_DATA FOR PROCESSING_:
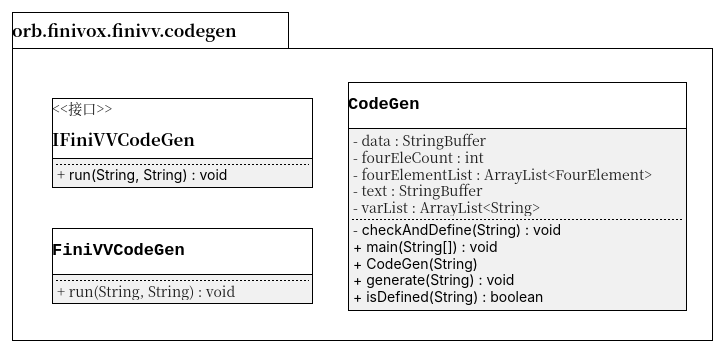
<!DOCTYPE html>
<html lang="zh-CN">
<head>
<meta charset="utf-8">
<title>Package diagram: codegen</title>
<style>
  :root {
    --ink: #000;
    --paper: #fff;
    --members: #f1f1f1;
    --text: #1a1a1a;
    --serif: "Noto Serif CJK SC", "Noto Serif CJK JP", "Noto Serif", serif;
    --sans: Inter, Roboto, sans-serif;
    --mono: "Liberation Mono", "DejaVu Sans Mono", monospace;
  }
  * { box-sizing: border-box; margin: 0; padding: 0; }
  body {
    width: 725px; height: 353px; padding: 12px; overflow: hidden;
    background: var(--paper); color: var(--text);
    font: 14px/16.8px var(--serif); white-space: nowrap;
  }
  .package-tab {
    width: 277px; height: 37px; padding-top: 7px;
    border: 1px solid var(--ink);
  }
  .package-body {
    display: flex; gap: 35px; align-items: flex-start;
    width: 701px; height: 293px; margin-top: -1px; padding: 33px 0 0 39px;
    border: 1px solid var(--ink);
  }
  .column { display: flex; flex-direction: column; gap: 40px; padding-top: 16px; }
  .class { width: 261px; border: 1px solid var(--ink); background: var(--members); }
  .class.wide { width: 339px; height: 229px; }
  .class header {
    height: 46px; padding-top: 12px;
    border-bottom: 1px solid var(--ink); background: var(--paper);
  }
  .class header.interface { height: 60px; padding-top: 1px; }
  .name { font: bold 17px/20px var(--serif); color: var(--ink); text-indent: -1px; }
  .name.mono { font-family: var(--mono); }
  .stereotype { height: 17px; margin-bottom: 12px; text-indent: -1px; }
  .members { list-style: none; padding-left: 4px; overflow: hidden; }
  .members.sans { font-family: var(--sans); color: var(--ink); }
  .sign { font-family: var(--serif); line-height: 0; }
  .fields { padding-top: 3px; }
  .methods { padding: 5px 0 3px; }
  .fields + .methods { padding-top: 3px; }
  .methods::before {
    content: ""; display: block; height: 1px; margin: 0 3px 2px;
    background: repeating-linear-gradient(90deg, var(--ink) 0 2px, transparent 2px 4px);
  }
</style>
</head>
<body>
  <div class="package-tab"><h1 class="name">orb.finivox.finivv.codegen</h1></div>
  <main class="package-body">
    <div class="column">
      <section class="class">
        <header class="interface">
          <p class="stereotype">&lt;&lt;接口&gt;&gt;</p>
          <h2 class="name">IFiniVVCodeGen</h2>
        </header>
        <div class="methods">
          <ul class="members sans">
            <li><span class="sign">+</span> run(String, String) : void</li>
          </ul>
        </div>
      </section>
      <section class="class">
        <header><h2 class="name mono">FiniVVCodeGen</h2></header>
        <div class="methods">
          <ul class="members">
            <li>+ run(String, String) : void</li>
          </ul>
        </div>
      </section>
    </div>
    <section class="class wide">
      <header><h2 class="name mono">CodeGen</h2></header>
      <div class="fields">
        <ul class="members">
          <li>- data : StringBuffer</li>
          <li>- fourEleCount : int</li>
          <li>- fourElementList : ArrayList&lt;FourElement&gt;</li>
          <li>- text : StringBuffer</li>
          <li>- varList : ArrayList&lt;String&gt;</li>
        </ul>
      </div>
      <div class="methods">
        <ul class="members sans">
          <li><span class="sign">-</span> checkAndDefine(String) : void</li>
          <li>+ main(String[]) : void</li>
          <li>+ CodeGen(String)</li>
          <li>+ generate(String) : void</li>
          <li>+ isDefined(String) : boolean</li>
        </ul>
      </div>
    </section>
  </main>
</body>
</html>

_WORK INSTRUCTIONS_: Read the entries and show each line that mentions "padding".

_WRITTEN RESPONSE_:
  * { box-sizing: border-box; margin: 0; padding: 0; }
    width: 725px; height: 353px; padding: 12px; overflow: hidden;
    width: 277px; height: 37px; padding-top: 7px;
    width: 701px; height: 293px; margin-top: -1px; padding: 33px 0 0 39px;
  .column { display: flex; flex-direction: column; gap: 40px; padding-top: 16px; }
    height: 46px; padding-top: 12px;
  .class header.interface { height: 60px; padding-top: 1px; }
  .members { list-style: none; padding-left: 4px; overflow: hidden; }
  .fields { padding-top: 3px; }
  .methods { padding: 5px 0 3px; }
  .fields + .methods { padding-top: 3px; }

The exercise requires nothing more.